Before a state can impose a tax liability and filing responsibility on an out-of-state entity, it must show that the entity’s activities within the state are sufficient to support an assertion of jurisdiction over the entity’s person or property. This jurisdictional concept, which is commonly referred to as nexus, is one of the core issues of multistate taxation, and is the subject of substantial amounts of legislation, regulatory action, and litigation at both the state and federal level. At its heart, nexus is about each state’s sovereign power to tax, and is best understood by examining the implications of the limitations placed thereon by the U. S. Constitution, federal law, and state law.
Nexus applies to all taxes, including sales and use tax and income and franchise taxes. An analysis of whether an entity is subject to tax in a particular state or locality must begin with one question: Does the state have jurisdiction to tax my business activity? The answer, of course, is not always so simple. Entities currently doing business in more than one jurisdiction must be certain that their activities are appropriately accounted for and any necessary compliance obligations fulfilled. Here are a few of the many questions that must be asked when determining whether nexus for your entity exists in states where your business does not currently file:
- Does your business maintain real or personal property in the state?
- Does your business have employees or independent contractors that travel into non-filing states?
- Do you have significant sales in a state?
- Do you sell cloud-based services to customers in other states?
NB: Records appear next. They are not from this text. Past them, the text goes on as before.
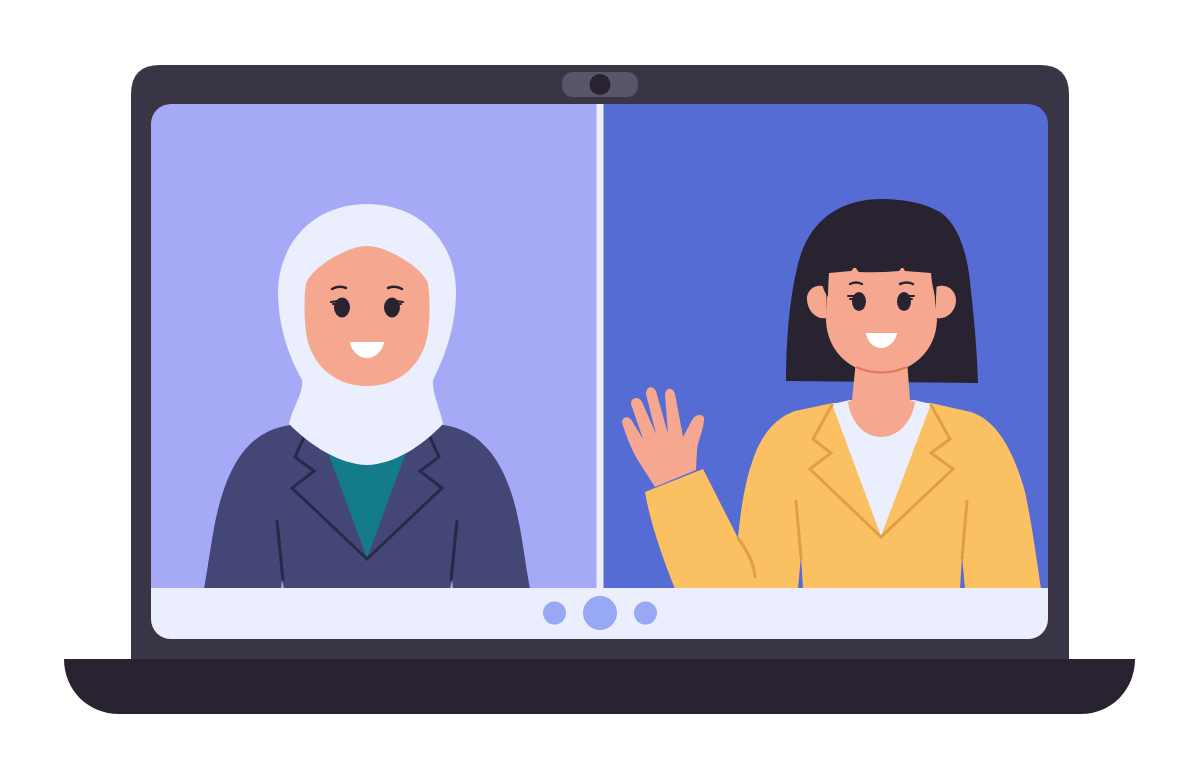
<!DOCTYPE html>
<html lang="en">
<head>
<meta charset="utf-8">
<title>Video call on a laptop</title>
<style>
:root {
  --lid: #3a3545;
  --base: #292331;
  --camera-bar: #585569;
  --lilac: #a6a9f5;
  --blue: #566cd5;
  --mist: #eaeefd;
  --control: #97a9f2;
  --skin: #f5a78f;
  --skin-line: #df7a61;
  --ink: #292331;
  --navy: #444776;
  --navy-line: #262a49;
  --teal: #147b88;
  --yellow: #fbc062;
  --yellow-line: #dda143;
}
html, body { margin: 0; background: #fff; overflow: hidden; }
.artwork { display: block; width: 1200px; height: 779px; }
.lid { fill: var(--lid); }
.base, .ink { fill: var(--ink); }
.mist { fill: var(--mist); }
.control { fill: var(--control); }
.skin { fill: var(--skin); }
.navy { fill: var(--navy); }
.yellow { fill: var(--yellow); }
.seam { fill: none; stroke-width: 3; stroke-linecap: round; }
.seam-navy { stroke: var(--navy-line); }
.seam-yellow { stroke: var(--yellow-line); }
.brow { fill: none; stroke: var(--ink); stroke-width: 2.5; stroke-linecap: round; }
.lash { fill: none; stroke: var(--ink); stroke-width: 2; stroke-linecap: round; }
.smile { fill: #fff; }
</style>
</head>
<body>
<svg class="artwork" viewBox="0 0 1200 779" role="img" aria-label="Two women talking in a video call on a laptop">
  <defs>
    <clipPath id="screen-shape"><rect x="151" y="104" width="897" height="535" rx="20"/></clipPath>
  </defs>

  <g id="laptop">
    <path class="lid" d="M131 660V94Q131 65 160 65H1040Q1069 65 1069 94V660Z"/>
    <path class="base" d="M64 659H1135C1135 690 1111 714 1081 714H119C88 714 64 690 64 659Z"/>
    <rect x="562" y="72" width="76" height="25" rx="11" fill="var(--camera-bar)"/>
    <circle class="ink" cx="600" cy="84.5" r="10.5"/>
  </g>

  <g id="screen" clip-path="url(#screen-shape)">
    <rect x="151" y="104" width="449" height="486" fill="var(--lilac)"/>
    <rect x="600" y="104" width="448" height="486" fill="var(--blue)"/>
    <rect class="mist" x="596.5" y="104" width="7" height="486"/>

    <g id="caller-left">
      <path class="navy" d="M204 589C211 550 213 522 223 492C236 453 256 430 290 425H443C477 430 498 453 511 492C521 522 523 550 530 589Z"/>
      <path fill="var(--teal)" d="M327 450H407L367 558Z"/>
      <g class="seam seam-navy">
        <path d="M304 437L295 457L314 471L292 488L367 559L442 488L420 471L439 457L430 437"/>
        <path d="M277 521L283 580M457 521L451 580"/>
      </g>
      <path fill="var(--lilac)" d="M282 580L284 589H281ZM452 580L450 589H453Z"/>
      <path class="mist" d="M367 204C418 204 456 240 456 292C456 324 446 355 433 380C432 394 440 408 443 424C421 447 394 464 367 465C340 464 312 447 289 424C292 408 304 393 302 380C288 355 278 324 278 292C279 240 316 204 367 204Z"/>
      <path class="skin" d="M367 246C388 246 424 269 428 284C430 297 430 315 428 332C424 363 401 386 367 386C333 386 310 363 306 332C304 315 304 297 306 284C310 269 346 246 367 246Z"/>
      <ellipse class="ink" cx="342" cy="307.500" rx="8" ry="10"/>
      <ellipse class="ink" cx="392" cy="307.500" rx="8" ry="10"/>
      <path class="lash" d="M338 301L331 302M340 304L333 304M396 301L403 302M394 304L401 304"/>
      <path class="brow" d="M332 289Q339 285 346 288M388 288Q395 285 402 289"/>
      <path class="smile" d="M350 342H384C383 350 376 358 367 358C358 358 351 350 350 342Z"/>
    </g>

    <g id="caller-right">
      <path class="ink" d="M786 381C786 342 789 300 798 264C809 220 840 199 882 199C906 199 926 204 940 212C958 224 967 252 970 282C974 316 977 350 978 383Z"/>
      <path class="yellow" d="M675 589C662 556 650 522 645 492L703 469L738 538C741 507 745 480 755 454C764 431 778 417 795 411L833 403H931L971 412C997 420 1014 452 1025 492C1032 524 1036 556 1041 589Z"/>
      <path class="mist" d="M832 404L850 400H914L931 404L881 536Z"/>
      <path class="skin" d="M856 360H907L910 400L915 402C912 422 898 437 881 437C864 437 851 422 848 402L852 400Z"/>
      <g class="seam seam-yellow">
        <path d="M832 405L813 439L831 453L810 469L881 537L953 469L931 453L950 439L931 405"/>
        <path d="M738 538Q754 560 755 577M796 501L801 558M967 501L962 558"/>
      </g>
      <path fill="var(--blue)" d="M801 556L803 589H798ZM962 556L965 589H960Z"/>

      <g id="waving-hand">
        <path class="skin" d="M655 487L637 459C630 446 625 433 622 422C623 416 629 416 632 421L643 439L631 404C631 397 639 396 642 402L656 434L646 394C646 386 653 385 656 391L668 434L665 394C666 387 673 387 675 394L683 437L692 420C696 413 705 414 704 420C703 432 698 440 697 450L696 470Z"/>
      </g>

      <path class="skin" d="M826 287C816 283 806 290 807 300C808 312 817 320 827 318ZM936 287C946 283 956 290 956 300C956 312 946 320 936 318Z"/>
      <path class="skin" d="M828 268H932L937 320C936 352 911 373 881 373C851 373 827 352 826 320Z"/>
      <path d="M856 367Q881 378 907 367" fill="none" stroke="var(--skin-line)" stroke-width="2"/>
      <path class="ink" d="M822 255H938L936 298Q932 288 931 273L905 271Q903 269 902 264Q901 270 899 271Q878 273 859 272Q856 270 855 264Q853 270 851 271L829 273Q828 288 828 297Q824 292 822 284Z"/>
      <ellipse class="ink" cx="859" cy="301.500" rx="7" ry="9.500"/>
      <ellipse class="ink" cx="904" cy="301.500" rx="7" ry="9.500"/>
      <path class="lash" d="M855 296L848 296M857 299L850 299M908 296L914 296M906 299L912 299"/>
      <path class="brow" d="M850 284Q856 281 862 284M900 284Q907 281 913 284"/>
      <path class="smile" d="M866 333H897C896 341 889 348 881 348C873 348 867 341 866 333Z"/>
    </g>

    <g id="call-bar">
      <rect class="mist" x="151" y="588" width="897" height="52"/>
      <circle class="control" cx="554.500" cy="613" r="11.500"/>
      <circle class="control" cx="600" cy="613" r="17"/>
      <circle class="control" cx="645.500" cy="613" r="11.500"/>
    </g>
  </g>
</svg>
</body>
</html>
In addition to the well-established nexus concepts, businesses must be aware that, in recent years, states have taken an aggressive approach to expanding traditional notions of nexus and are continually pushing the legislative and regulatory boundaries of which activities create nexus within their borders. Those expansions are often under fire by opponents and often in litigation; nevertheless a diligent review of expansion to determine a potential impact on your business is necessary.